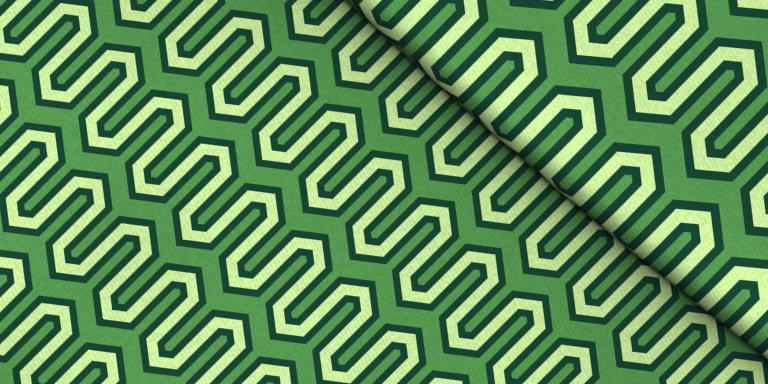
Reproduce this pattern procedurally as a Shadertoy shader.

```glsl
// Woven cloth printed with rows of pointed serpentine bands, with a folded flap.
// One mitred distance field, repeated along two axes, draws every band; the flap
// reuses it larger and turned, wrapped around a cylinder at the crease.

const vec3 LIME  = vec3(0.79, 0.925, 0.61);
const vec3 LEAF  = vec3(0.33, 0.59, 0.31);
const vec3 PINE  = vec3(0.085, 0.265, 0.19);

const float PERIOD      = 0.1724;  // two bars of the serpentine
const float ROW_STEP    = 0.2325;  // row spacing, measured across the chevrons
const float BAND_SPAN   = 0.1216;  // between lower and upper chevron lines
const float HALF_BAND   = 0.0137;
const float OUTLINE     = 0.0182;
const float CREASE_SIZE = 0.13;

float hash(vec2 p) {
    vec3 q = fract(vec3(p.xyx) * 0.1031);
    q += dot(q, q.yzx + 33.33);
    return fract((q.x + q.y) * q.z);
}

float valueNoise(vec2 p) {
    vec2 i = floor(p), f = fract(p);
    f = f * f * (3.0 - 2.0 * f);
    return mix(mix(hash(i), hash(i + vec2(1, 0)), f.x),
               mix(hash(i + vec2(0, 1)), hash(i + vec2(1, 1)), f.x), f.y);
}

// Distance to the serpentine; q.x runs along the bars, q.y across them.
float serpentine(vec2 q) {
    vec2 slope = vec2(0.792, 0.610);
    float across = abs(mod(q.y + 0.5 * PERIOD, PERIOD) - 0.5 * PERIOD);
    float chevron = across * slope.y - q.x * slope.x + 0.5 * BAND_SPAN + HALF_BAND;
    chevron = mod(chevron + 0.5 * ROW_STEP, ROW_STEP) - 0.5 * ROW_STEP;
    float bars = across - 0.25 * PERIOD;
    return abs(max(chevron - 0.5 * BAND_SPAN, min(bars, chevron + 0.5 * BAND_SPAN)));
}

// Skewed pattern axes: unit directions at +/- angle, with a scale for each.
vec2 patternAxes(vec2 p, float angle, vec2 scale) {
    vec2 along = vec2(cos(angle), sin(angle));
    return vec2(dot(p, along), dot(p, vec2(along.y, -along.x))) / scale;
}

vec3 printColour(vec2 q) {
    float d = serpentine(q);
    float blur = clamp(0.75 * fwidth(d), 0.0005, 0.012);
    vec3 colour = mix(PINE, LEAF, smoothstep(-blur, blur, d - HALF_BAND - OUTLINE));
    return mix(LIME, colour, smoothstep(-blur, blur, d - HALF_BAND));
}

// Fine twill ribs with uneven yarn.
float weave(vec2 p) {
    float ribs = sin(dot(p, vec2(520.0, 290.0)));
    float yarn = valueNoise(p * vec2(150.0, 210.0)) - 0.5;
    return 1.0 + 0.022 * ribs + 0.09 * yarn;
}

// Extra cloth hidden by the curve of the flap near its edge.
float wrapLength(float edge, float radius) {
    float x = clamp(radius - edge, 0.0, radius);
    return radius * asin(x / radius) - x;
}

void mainImage(out vec4 fragColor, in vec2 fragCoord) {
    vec2 p = fragCoord / iResolution.y;

    // Signed distance to the gently bowed crease, positive on the flap
    vec2 normal = vec2(0.648, 0.762);
    vec2 fromTop = p - vec2(0.898, 1.0);
    float along = dot(fromTop, vec2(normal.y, -normal.x)) / 1.447;
    float edge = dot(fromTop, normal) + 0.018 * sin(3.14159 * along);

    // Flat sheet with the shadow cast by the flap
    vec3 flatSheet = printColour(patternAxes(p - vec2(0.805, 0.462), 0.7854, vec2(1.0)));
    float gap = max(-edge, 0.0);
    flatSheet *= 1.02 - 0.45 * exp(-gap / 0.045) - 0.12 * exp(-gap / 0.25);

    // Flap, larger and wrapped over the crease
    vec2 flapPoint = p - vec2(1.656, 0.708) - normal * wrapLength(edge, CREASE_SIZE);
    vec3 flap = printColour(patternAxes(flapPoint, 0.80, vec2(1.30, 1.24)));
    flap *= mix(0.45, 1.0, smoothstep(-0.01, 0.07, edge));
    flap *= 1.0 + 0.05 * exp(-pow((edge - 0.13) / 0.07, 2.0));

    float pixel = 1.0 / iResolution.y;
    vec3 colour = mix(flatSheet, flap, smoothstep(-pixel, pixel, edge));

    // Thin dark line under the flap, cloth grain and soft uneven light
    colour *= 1.0 - 0.4 * exp(-pow(edge / 0.007, 2.0));
    colour *= weave(p) * (0.97 + 0.06 * valueNoise(p * 3.0));
    fragColor = vec4(clamp(colour, 0.0, 1.0), 1.0);
}
```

» Task details:
Reproduce the complete set of records verbatim and omit the pictures.

» Your response:
Reproduce this pattern procedurally as a Shadertoy shader.

```glsl
// Woven cloth printed with rows of pointed serpentine bands, with a folded flap.
// One mitred distance field, repeated along two axes, draws every band; the flap
// reuses it larger and turned, wrapped around a cylinder at the crease.

const vec3 LIME  = vec3(0.79, 0.925, 0.61);
const vec3 LEAF  = vec3(0.33, 0.59, 0.31);
const vec3 PINE  = vec3(0.085, 0.265, 0.19);

const float PERIOD      = 0.1724;  // two bars of the serpentine
const float ROW_STEP    = 0.2325;  // row spacing, measured across the chevrons
const float BAND_SPAN   = 0.1216;  // between lower and upper chevron lines
const float HALF_BAND   = 0.0137;
const float OUTLINE     = 0.0182;
const float CREASE_SIZE = 0.13;

float hash(vec2 p) {
    vec3 q = fract(vec3(p.xyx) * 0.1031);
    q += dot(q, q.yzx + 33.33);
    return fract((q.x + q.y) * q.z);
}

float valueNoise(vec2 p) {
    vec2 i = floor(p), f = fract(p);
    f = f * f * (3.0 - 2.0 * f);
    return mix(mix(hash(i), hash(i + vec2(1, 0)), f.x),
               mix(hash(i + vec2(0, 1)), hash(i + vec2(1, 1)), f.x), f.y);
}

// Distance to the serpentine; q.x runs along the bars, q.y across them.
float serpentine(vec2 q) {
    vec2 slope = vec2(0.792, 0.610);
    float across = abs(mod(q.y + 0.5 * PERIOD, PERIOD) - 0.5 * PERIOD);
    float chevron = across * slope.y - q.x * slope.x + 0.5 * BAND_SPAN + HALF_BAND;
    chevron = mod(chevron + 0.5 * ROW_STEP, ROW_STEP) - 0.5 * ROW_STEP;
    float bars = across - 0.25 * PERIOD;
    return abs(max(chevron - 0.5 * BAND_SPAN, min(bars, chevron + 0.5 * BAND_SPAN)));
}

// Skewed pattern axes: unit directions at +/- angle, with a scale for each.
vec2 patternAxes(vec2 p, float angle, vec2 scale) {
    vec2 along = vec2(cos(angle), sin(angle));
    return vec2(dot(p, along), dot(p, vec2(along.y, -along.x))) / scale;
}

vec3 printColour(vec2 q) {
    float d = serpentine(q);
    float blur = clamp(0.75 * fwidth(d), 0.0005, 0.012);
    vec3 colour = mix(PINE, LEAF, smoothstep(-blur, blur, d - HALF_BAND - OUTLINE));
    return mix(LIME, colour, smoothstep(-blur, blur, d - HALF_BAND));
}

// Fine twill ribs with uneven yarn.
float weave(vec2 p) {
    float ribs = sin(dot(p, vec2(520.0, 290.0)));
    float yarn = valueNoise(p * vec2(150.0, 210.0)) - 0.5;
    return 1.0 + 0.022 * ribs + 0.09 * yarn;
}

// Extra cloth hidden by the curve of the flap near its edge.
float wrapLength(float edge, float radius) {
    float x = clamp(radius - edge, 0.0, radius);
    return radius * asin(x / radius) - x;
}

void mainImage(out vec4 fragColor, in vec2 fragCoord) {
    vec2 p = fragCoord / iResolution.y;

    // Signed distance to the gently bowed crease, positive on the flap
    vec2 normal = vec2(0.648, 0.762);
    vec2 fromTop = p - vec2(0.898, 1.0);
    float along = dot(fromTop, vec2(normal.y, -normal.x)) / 1.447;
    float edge = dot(fromTop, normal) + 0.018 * sin(3.14159 * along);

    // Flat sheet with the shadow cast by the flap
    vec3 flatSheet = printColour(patternAxes(p - vec2(0.805, 0.462), 0.7854, vec2(1.0)));
    float gap = max(-edge, 0.0);
    flatSheet *= 1.02 - 0.45 * exp(-gap / 0.045) - 0.12 * exp(-gap / 0.25);

    // Flap, larger and wrapped over the crease
    vec2 flapPoint = p - vec2(1.656, 0.708) - normal * wrapLength(edge, CREASE_SIZE);
    vec3 flap = printColour(patternAxes(flapPoint, 0.80, vec2(1.30, 1.24)));
    flap *= mix(0.45, 1.0, smoothstep(-0.01, 0.07, edge));
    flap *= 1.0 + 0.05 * exp(-pow((edge - 0.13) / 0.07, 2.0));

    float pixel = 1.0 / iResolution.y;
    vec3 colour = mix(flatSheet, flap, smoothstep(-pixel, pixel, edge));

    // Thin dark line under the flap, cloth grain and soft uneven light
    colour *= 1.0 - 0.4 * exp(-pow(edge / 0.007, 2.0));
    colour *= weave(p) * (0.97 + 0.06 * valueNoise(p * 3.0));
    fragColor = vec4(clamp(colour, 0.0, 1.0), 1.0);
}
```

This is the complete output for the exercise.